…in 2015, assaults with a firearm were 6.8 times more common in states that had the most guns compared to the least. More than a dozen studies have revealed that if you had a gun at home, you were twice as likely to be killed as someone who didn’t. Research tells us that states with higher gun ownership levels have higher rates of homicide. Data even tells us that where gun shops or gun dealers open for business, killings go up. Science must not be ignored.
We need definitive, bold statements like those made in the Scientific American article. While, of course, we always need more research on almost every topic, and gun violence research has been woefully underfunded for many years because of federal funding restrictions, we have enough data right now to justify consideration by Congress of steps like renewing the bans on assault weapons and large-capacity magazines, universal background checks for gun purchase, and raising the age limit for gun purchases from 18 to 21.
It is true that so long as US residents who are not active military or law enforcement personnel are permitted to have guns, none of these laws will eliminate gun homicides or suicides. The data tell us they may reduce the number of gun-related deaths and injuries, which should be more than ample justification for pursuing them.
We will need to make federal gun control legislation happen to keep our attention level on this issue sustained at a high level. We must not think that gun violence is isolated to the relatively rare school massacre. According to Pew Research, in 2020, the most recent year for which complete data are available, “45,222 people died from gun-related injuries in the US,” slightly more than half of which were suicides.
The Pew report from last February also notes that “Regardless of the definition being used, fatalities in mass shooting incidents in the US account for a small fraction of all gun murders that occur nationwide each year.” Firearm-related deaths and injuries occur daily in communities across the US
Media attention to every gun-related death in a community runs the risk of inuring the public to these tragedies and blunting our resolve to do something about them. Rather, we need sustained, targeted attention throughout the year to the problem.

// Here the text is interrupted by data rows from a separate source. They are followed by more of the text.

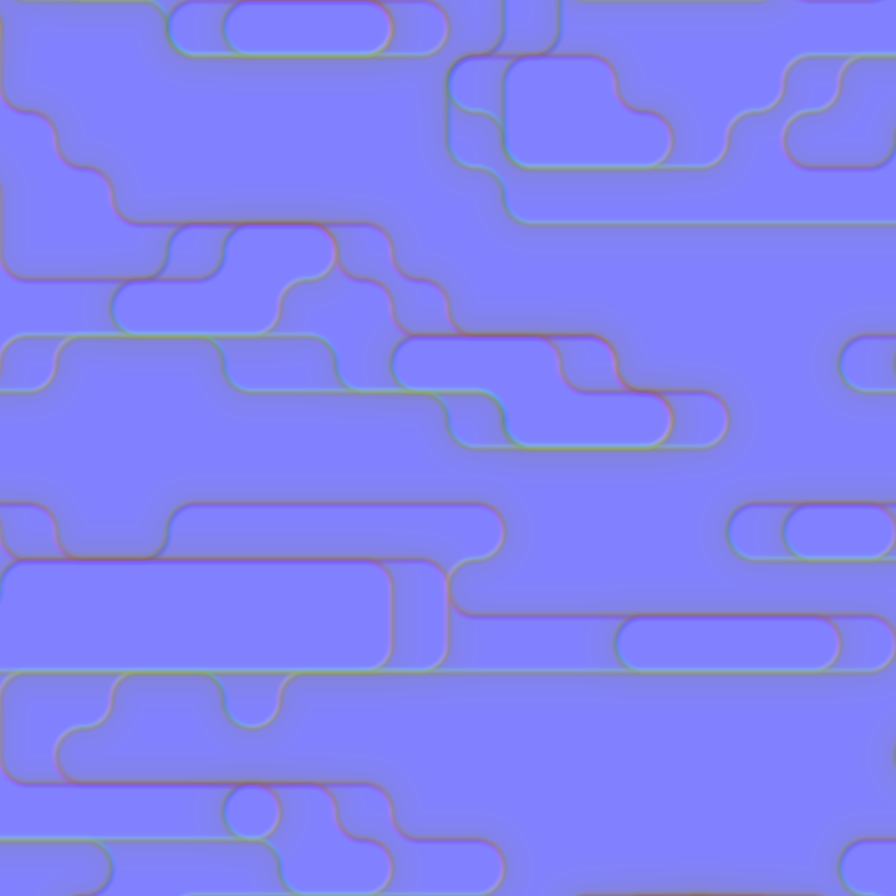
This texture map is drawn by a WebGL 2 fragment shader. Its source:

```glsl
#version 300 es
precision highp float;

uniform vec2 u_resolution;
out vec4 fragColor;

const float CELLS = 16.0;                       // grid cells across the canvas
const int LAYERS = 3;
const float FIRST_LEVEL = 0.49;                 // height of the lowest plate
const float LEVEL_STEP = 0.085;
const vec2 BROAD_SCALE = vec2(0.19, 0.36);      // large landforms
const float ROW_SCALE = 0.29;                   // streaks within one row
const float ROW_SHARE = 0.43;

const vec3 FLAT_NORMAL = vec3(0.507, 0.507, 1.0);
const float TILT = 0.125;
const float TILT_LIMIT = 0.15;                  // softens stacked bevels
const float BEVEL_WIDTH = 0.046;
const float BEVEL_CENTER = -0.026;
const float CONTACT_DEPTH = 0.27;
const float CONTACT_WIDTH = 0.065;
const float SHADOW_DEPTH = 0.105;
const float SHADOW_REACH = 0.9;
const float SHADOW_WARMTH = 0.05;
const float STACKED_SHADE = 0.35;               // share added by further plates
const float SEAM = 0.0005;

float hash(vec2 p) {
    vec3 q = fract(vec3(p.xyx) * 0.1031);
    q += dot(q, q.yzx + 33.33);
    return fract((q.x + q.y) * q.z);
}

float noise(vec2 p) {
    vec2 i = floor(p), f = fract(p);
    f = f * f * (3.0 - 2.0 * f);
    return mix(mix(hash(i), hash(i + vec2(1, 0)), f.x),
               mix(hash(i + vec2(0, 1)), hash(i + vec2(1, 1)), f.x), f.y);
}

// One height per cell, stretched sideways
float cellHeight(vec2 cell) {
    float broad = noise(cell * BROAD_SCALE + 17.3);
    float shift = 8.0 * hash(vec2(cell.y + 40.0, 5.0));
    float streak = noise(vec2(cell.x * ROW_SCALE + shift + 60.0, cell.y + 90.0));
    return mix(broad, streak, ROW_SHARE);
}

// Keep the closest contour: signed distance and outward normal
void keepNearest(inout vec3 nearest, float dist, vec2 normal) {
    if (abs(dist) < abs(nearest.x)) nearest = vec3(dist, normal);
}

// Contour between four cell centres: a straight line or quarter circles
void traceSquare(vec2 q, vec4 on, inout vec3 nearest) {
    float count = dot(on, vec4(1.0));
    if (count < 0.5 || count > 3.5) return;
    vec2 inside = step(vec2(-SEAM), q) * step(q, vec2(1.0 + SEAM));

    if (on.x == on.y && on.z == on.w) {
        float side = sign(on.x - on.z);
        if (inside.x > 0.5) keepNearest(nearest, (q.y - 0.5) * side, vec2(0, side));
    } else if (on.x == on.z && on.y == on.w) {
        float side = sign(on.x - on.y);
        if (inside.y > 0.5) keepNearest(nearest, (q.x - 0.5) * side, vec2(side, 0));
    } else {
        bool hollow = count > 2.5;
        float side = hollow ? -1.0 : 1.0;
        for (int k = 0; k < 4; k++) {
            if ((on[k] > 0.5) == hollow) continue;
            vec2 corner = vec2(k & 1, k >> 1);
            vec2 r = q - corner;
            vec2 wedge = r * (1.0 - 2.0 * corner);
            if (min(wedge.x, wedge.y) < -SEAM) continue;
            float len = length(r);
            keepNearest(nearest, (len - 0.5) * side, r / max(len, SEAM) * side);
        }
    }
}

// Thin dark seam plus a wide soft shadow outside each plate
float edgeShade(float dist) {
    float outside = max(dist, 0.0);
    float contact = outside / CONTACT_WIDTH;
    float fade = max(1.0 - outside / SHADOW_REACH, 0.0);
    float shade = CONTACT_DEPTH * exp(-contact * contact) + SHADOW_DEPTH * fade * fade;
    return shade * smoothstep(-0.055, 0.025, dist);
}

void main() {
    vec2 p = gl_FragCoord.xy / u_resolution * CELLS - 0.5;
    vec3 nearest[LAYERS];
    for (int n = 0; n < LAYERS; n++) nearest[n] = vec3(9.0, 0.0, 0.0);

    // Search the surrounding squares on every level
    for (int j = -1; j <= 1; j++)
    for (int i = -1; i <= 1; i++) {
        vec2 base = floor(p) + vec2(i, j);
        vec4 heights = vec4(cellHeight(base), cellHeight(base + vec2(1, 0)),
                            cellHeight(base + vec2(0, 1)), cellHeight(base + vec2(1, 1)));
        for (int n = 0; n < LAYERS; n++) {
            float level = FIRST_LEVEL + LEVEL_STEP * float(n);
            traceSquare(p - base, step(vec4(level), heights), nearest[n]);
        }
    }

    // Combine bevels and shadows, softening where plates stack
    vec2 tilt = vec2(0.0);
    float total = 0.0, deepest = 0.0;
    for (int n = 0; n < LAYERS; n++) {
        float bevel = (nearest[n].x - BEVEL_CENTER) / BEVEL_WIDTH;
        tilt += nearest[n].yz * vec2(1, -1) * TILT * exp(-bevel * bevel);
        float layerShade = edgeShade(nearest[n].x);
        total += layerShade;
        deepest = max(deepest, layerShade);
    }
    tilt /= sqrt(1.0 + dot(tilt, tilt) / (TILT_LIMIT * TILT_LIMIT));
    float shade = mix(deepest, total, STACKED_SHADE);
    vec3 color = FLAT_NORMAL + vec3(tilt + SHADOW_WARMTH * shade, -shade);
    fragColor = vec4(clamp(color, 0.0, 1.0), 1.0);
}
```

Articles like the one cited above in Scientific American need to appear regularly throughout traditional and digital media, not just after mass shootings involving children.
Unless we remain outraged about gun violence and press for new gun control laws, Uvalde will simply fade away from our memories. For this reason, we are writing about gun violence and the data supporting gun control legislation two months after the Uvalde school massacre.
We hope the Yankees and Rays, and lots of other influential organizations will tweet and post about this problem again and again.